> _Saved data entries_:
##############################

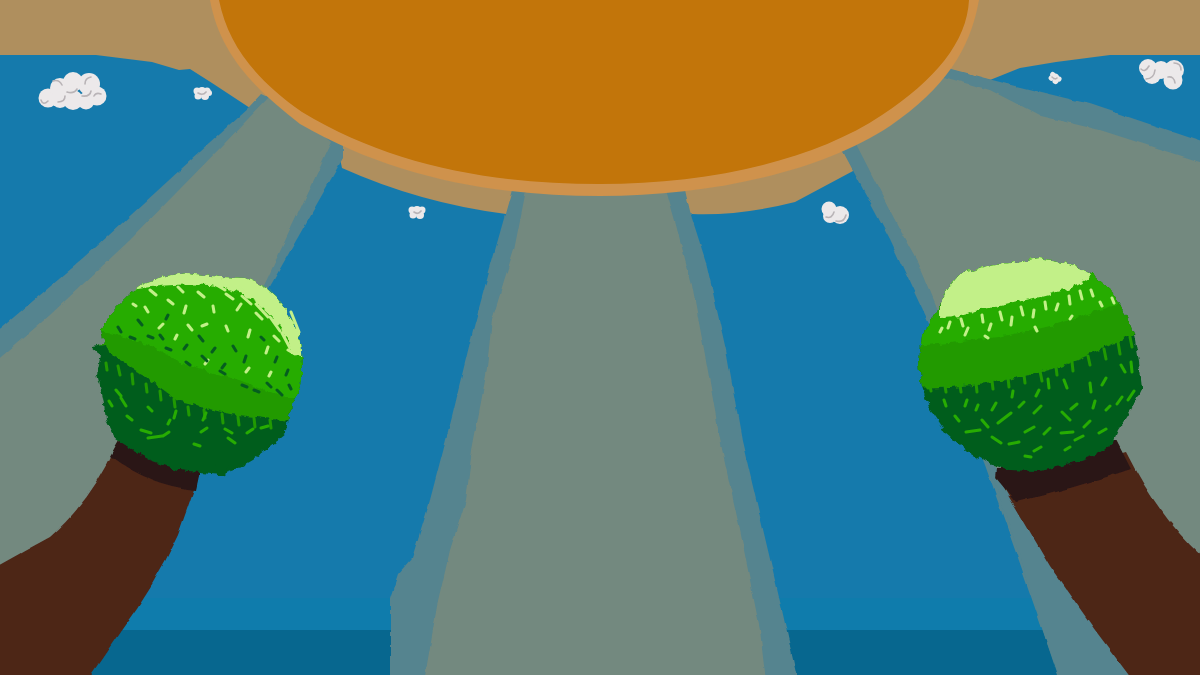
<!DOCTYPE html>
<html lang="en">
<head>
<meta charset="utf-8">
<title>Sun and two trees</title>
<style>
:root{--sky:#157aac;--sky-low:#0f7cac;--sea:#07678f;--haze:#af8f5e;--sun:#c2750a;--rim:#cf924c;--ray:#73897f;--ray-edge:#54848f;--cloud:#ece9ea;--cloud-line:#b9b4b7;--leaf-light:#c2f088;--leaf:#27ac02;--leaf-mid:#219a02;--leaf-dark:#055d1f;--bark:#4d2518;--bark-shade:#291713}
html,body{margin:0;width:1200px;height:675px;overflow:hidden;background:var(--sky)}
svg{display:block}
.sky{fill:var(--sky)}.sky-low{fill:var(--sky-low)}.sea{fill:var(--sea)}.haze{fill:var(--haze)}
.sun{fill:var(--sun)}.rim{fill:var(--rim)}.ray{fill:var(--ray)}.ray-edge{fill:var(--ray-edge)}
.cloud{fill:var(--cloud)}.cloud-line{fill:none;stroke:var(--cloud-line);stroke-width:1.6;stroke-linecap:round}
.light{fill:var(--leaf-light)}.leaf{fill:var(--leaf)}.mid{fill:var(--leaf-mid)}.dark{fill:var(--leaf-dark)}
.bark{fill:var(--bark)}.bark-shade{fill:var(--bark-shade)}
.dabs{fill:none;stroke-linecap:round;stroke-width:3}
.dabs-light{stroke:var(--leaf-light)}.dabs-leaf{stroke:var(--leaf)}.dabs-mid{stroke:var(--leaf-mid)}.dabs-dark{stroke:var(--leaf-dark)}
</style>
</head>
<body>
<svg width="1200" height="675" viewBox="0 0 1200 675" role="img" aria-label="A huge orange sun with wide rays over a blue sky, framed by two leafy trees">
<defs>
<filter id="brush" x="-5%" y="-5%" width="110%" height="110%"><feTurbulence type="fractalNoise" baseFrequency=".14" numOctaves="2" seed="4"/><feDisplacementMap in="SourceGraphic" scale="7" xChannelSelector="R" yChannelSelector="G"/></filter>
<filter id="soft-brush" x="-5%" y="-5%" width="110%" height="110%"><feTurbulence type="fractalNoise" baseFrequency=".06" numOctaves="2" seed="7"/><feDisplacementMap in="SourceGraphic" scale="4" xChannelSelector="R" yChannelSelector="G"/></filter>
<clipPath id="left-crown"><path d="M95 348L104 343L101 331L114 309L128 295L144 283L166 276L187 273L220 277L246 278L264 286L276 297L289 314L299 333L301 352L302 374L298 396L288 415L286 433L270 446L252 460L238 468L220 474L200 472L178 470L150 460L130 449L116 440L106 420L103 397L97 373L101 355Z"/></clipPath>
<clipPath id="right-crown"><path d="M919 361L922 336L936 312L948 288L960 274L990 266L1040 258L1068 263L1090 273L1112 292L1127 315L1134 334L1139 362L1142 387L1131 410L1118 430L1112 445L1092 456L1065 465L1040 471L1008 470L992 465L968 452L945 432L930 410L922 388Z"/></clipPath>
<g id="small-cloud"><circle cx="-5" cy="-2" r="3.5"/><circle cx="0" cy="-2" r="4"/><circle cx="5" cy="-2" r="3.5"/><circle cx="-4" cy="3" r="3.5"/><circle cx="3" cy="3" r="4"/></g>
</defs>

<g id="sky">
<rect class="sky" width="1200" height="675"/>
<rect class="sky-low" y="598" width="1200" height="34"/>
<rect class="sea" y="630" width="1200" height="45"/>
</g>

<g id="haze" class="haze">
<path d="M0 0H230L300 80L250 108L212 83L190 69L179 70L152 62L96 55H0Z"/>
<path d="M970 0H1200V55H1110L1056 62L1020 68L990 80L950 70Z"/>
<path d="M335 135L342 168Q420 203 506 214H692Q740 216 795 202L853 171L842 135Z"/>
</g>

<g id="rays" filter="url(#soft-brush)">
<path class="ray-edge" d="M262 94L249 108L180 170L84 258L-6 334V580H120L268 290L343 158V130Z"/>
<path class="ray" d="M272 94L222 146L130 240L50 315L-6 363V580H120L262 290L292 226L332 142Z"/>
<path class="ray-edge" d="M512 190L488 275L473 330L452 416L430 500L412 558L398 574L390 598V682H798L782 610L762 525L742 440L726 350L706 262L690 212L685 190Z"/>
<path class="ray" d="M526 190L514 250L492 320L486 375L472 450L466 500L450 550L437 606L424 682H766L760 630L740 530L722 450L706 360L692 285L676 225L666 190Z"/>
<path class="ray-edge" d="M940 66L1000 82L1090 104L1206 143V682H1060L1046 640L1015 550L985 465L930 326L890 240L840 146Z"/>
<path class="ray" d="M940 76L990 90L1040 116L1100 130L1206 164V682H1130L1060 580L990 465L938 310L918 262L898 226L855 142Z"/>
<path class="ray-edge" d="M985 455L1018 550L1046 640L1061 682H1134L1080 588L1008 482Z"/>
</g>

<g id="sun">
<path class="rim" d="M210 0C220 55 255 89 300 124C390 176 490 196 600 196C710 196 820 172 890 126C945 88 970 50 979 0Z"/>
<path class="sun" d="M219 0C228 45 256 80 302 112C390 165 490 184 600 184C710 184 815 160 882 115C935 80 967 42 969 0Z"/>
</g>

<g id="clouds" class="cloud">
<g id="left-cloud"><circle cx="48" cy="98" r="9.5"/><circle cx="60" cy="88" r="10"/><circle cx="73" cy="82" r="10"/><circle cx="89" cy="84" r="11"/><circle cx="97" cy="96" r="9.5"/><circle cx="86" cy="101" r="8.5"/><circle cx="73" cy="100" r="10"/><circle cx="60" cy="99" r="9"/>
<path class="cloud-line" d="M41 100q2 6 7 1M53 81q6-2 9 4M58 102q7 0 7-6M67 92q7 2 10-3M82 96q8 1 9-5M91 77q-6 1-6 7M101 94q-5-2-7 2"/></g>
<g id="right-cloud"><circle cx="1148" cy="68" r="9"/><circle cx="1161" cy="70" r="9"/><circle cx="1174" cy="70" r="10"/><circle cx="1173" cy="80" r="9.5"/><circle cx="1152" cy="75" r="9"/>
<path class="cloud-line" d="M1141 69q4 4 8-3M1146 79q8 0 9-9M1168 77q6-1 7 6M1174 63q7 0 7 7"/></g>
<g id="centre-cloud"><circle cx="829" cy="209" r="7.5"/><circle cx="830" cy="216" r="7"/><circle cx="840" cy="215" r="9"/><path class="cloud-line" d="M826 217q6 2 8-5M836 221q8 2 10-6"/></g>
<use href="#small-cloud" x="417" y="212"/><use href="#small-cloud" x="202" y="93"/><circle cx="209" cy="93" r="3"/>
<use href="#small-cloud" transform="translate(1055 78) rotate(35) scale(.75)"/>
<path class="cloud-line" d="M414 212q4 3 7-1M198 93q5 3 8-1M1052 77q3 3 5 1"/>
</g>

<g id="left-tree">
<g filter="url(#soft-brush)">
<path class="bark" d="M116 446Q92 500 50 537L28 549L-6 568V682H86L120 632Q155 585 178 535L199 475Z"/>
<path class="bark-shade" d="M119 440L110 456Q150 486 196 490L201 466Z"/>
</g>
<g filter="url(#brush)">
<g clip-path="url(#left-crown)">
<rect class="dark" x="85" y="265" width="225" height="220"/>
<path class="mid" d="M85 350L102 348L150 380L180 402L230 414L290 421L315 410V320L85 310Z"/>
<path class="leaf" d="M85 260H315V398L286 398L240 380L190 367L148 345L108 332L85 332Z"/>
<path class="light" d="M132 290Q170 283 210 285Q246 291 264 309Q284 326 292 354L310 358V260H140Z"/>
</g>
<path class="dark" d="M90 347L107 345L112 362L97 353ZM215 465h13l-3 11h-8zM275 425h11v9h-11z"/>
</g>
<path class="dabs dabs-light" d="M145 307l3 5M168 300l5 4M186 306l-2 7M198 292l6 5M213 306l1 6M226 294l7 5M237 310l4-6M242 296l9 8M256 313l6 6M256 304l12 13M270 317l10 14M274 336l5 5M282 333l8 15M288 350l7 4M291 312l8 20M268 347l-2 6M271 372l-2 4M250 330l-2 7M226 326l2 5M207 324l-5 2M188 325l4 5M163 324l-4 4M133 304l3 2M249 368l-3 4M208 360l-3 4M177 335l-2 4M276 304l11 16M150 290l6 5M178 287l5 5M215 284l10 6M238 286l12 11"/>
<path class="dabs dabs-dark" d="M118 327l3 5M138 320l4 5M148 336l5 2M166 348l5 2M187 345l-3 4M199 336l4 5M215 348l-3 4M233 346l3 5M246 356l-2 6M261 337l3 3M277 357l-2 5M288 370l-2 5M267 383l4 4M242 385l5 2M220 371l5 3M202 356l5 5M186 362l4 3M160 335l3 4M130 337l5 2M225 364l-3 4M254 390l5 2M277 390l5 5M289 385l2 4M168 315l-2 4"/>
<path class="dabs dabs-mid" d="M106 363l1 7M118 366l2 9M132 374l1 10M146 384l1 8M160 391l1 9M174 399l1 8M188 407l1 8M204 410l1 8M222 414l1 9M238 417l1 8M254 418l1 9M270 420l1 8"/>
<path class="dabs dabs-leaf" d="M116 390l5 6M121 398l5 8M109 401l3 5M127 416l5 4M141 430l10 3M148 438l14-2M163 436l6-4M176 411l-2 7M207 428l-6 4M225 429l7 4M228 438l7 5M247 433l6-4M261 428l7-2M194 444l6 2M170 420l-2 4M148 407l4 4M206 413l-3 7"/>
</g>

<g id="right-tree">
<g filter="url(#soft-brush)">
<path class="bark" d="M1002 484L1050 566L1095 630L1134 682H1206V560Q1160 520 1126 452Z"/>
<path class="bark-shade" d="M997 468L996 478L1016 502Q1075 488 1131 469L1116 440L1040 466Z"/>
</g>
<g filter="url(#brush)">
<g clip-path="url(#right-crown)">
<rect class="dark" x="910" y="250" width="240" height="230"/>
<path class="mid" d="M910 389Q990 388 1060 367Q1105 349 1150 326V250H910Z"/>
<path class="leaf" d="M910 346Q990 342 1050 326Q1095 312 1150 293V250H910Z"/>
<path class="light" d="M940 318Q960 318 975 311Q1030 300 1060 291Q1080 287 1091 276L1075 250H940Z"/>
</g>
</g>
<path class="dabs dabs-light" d="M950 322l-2 6M961 319l2 7M968 328l-3 7M982 315l1 7M991 324l-2 6M1000 312l2 8M1012 317l-1 8M1021 307l2 8M1034 310l-1 7M1045 302l1 7M1058 304l-2 6M1069 296l1 8M1080 291l2 8M1091 290l2 6M1100 302l2 4M1112 298l2 5M1035 327l2 4M985 336l3 2M1072 316l-2 3M942 328l-2 4"/>
<path class="dabs dabs-mid" d="M930 386l1 5M945 386l1 6M960 385l1 7M976 383l1 9M992 381l1 8M1008 378l1 9M1024 375l1 8M1040 371l2 10M1056 367l1 8M1072 362l1 9M1088 356l2 9M1104 349l2 10M1118 342l2 12M1130 337l2 10"/>
<path class="dabs dabs-leaf" d="M944 400l2 6M967 400l-2 6M978 405l-2 5M996 403l-4 7M1013 391l-1 6M1024 402l-5 5M1039 390l-3 6M1048 379l1 9M1064 380l3 8M1090 383l1 9M1106 378l-4 7M1121 365l4 7M1131 362l1 10M1134 391l-6 9M1122 397l-5 7M1110 406l-4 4M1095 401l-2 7M1077 404l-6 5M1062 412l8 8M1041 406l-7 7M1011 413l-13 10M982 420l6 7M966 432l14-2M992 437l9 6M1009 444l10-2M1025 432l9-5M1050 428l-6 6M1061 433l12-1M1090 421l-6 6M1083 436l-8 4M1070 447l-5 3M1041 447l-7 4M955 416l4 5M1099 433l7-4M1025 456l6 1"/>
</g>
</svg>
</body>
</html>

##############################

> _WORK ORDER_: Filter the entries by the string "rect" and copy each matching line.

> _FINAL ANSWER_:
<rect class="sky" width="1200" height="675"/>
<rect class="sky-low" y="598" width="1200" height="34"/>
<rect class="sea" y="630" width="1200" height="45"/>
<rect class="dark" x="85" y="265" width="225" height="220"/>
<rect class="dark" x="910" y="250" width="240" height="230"/>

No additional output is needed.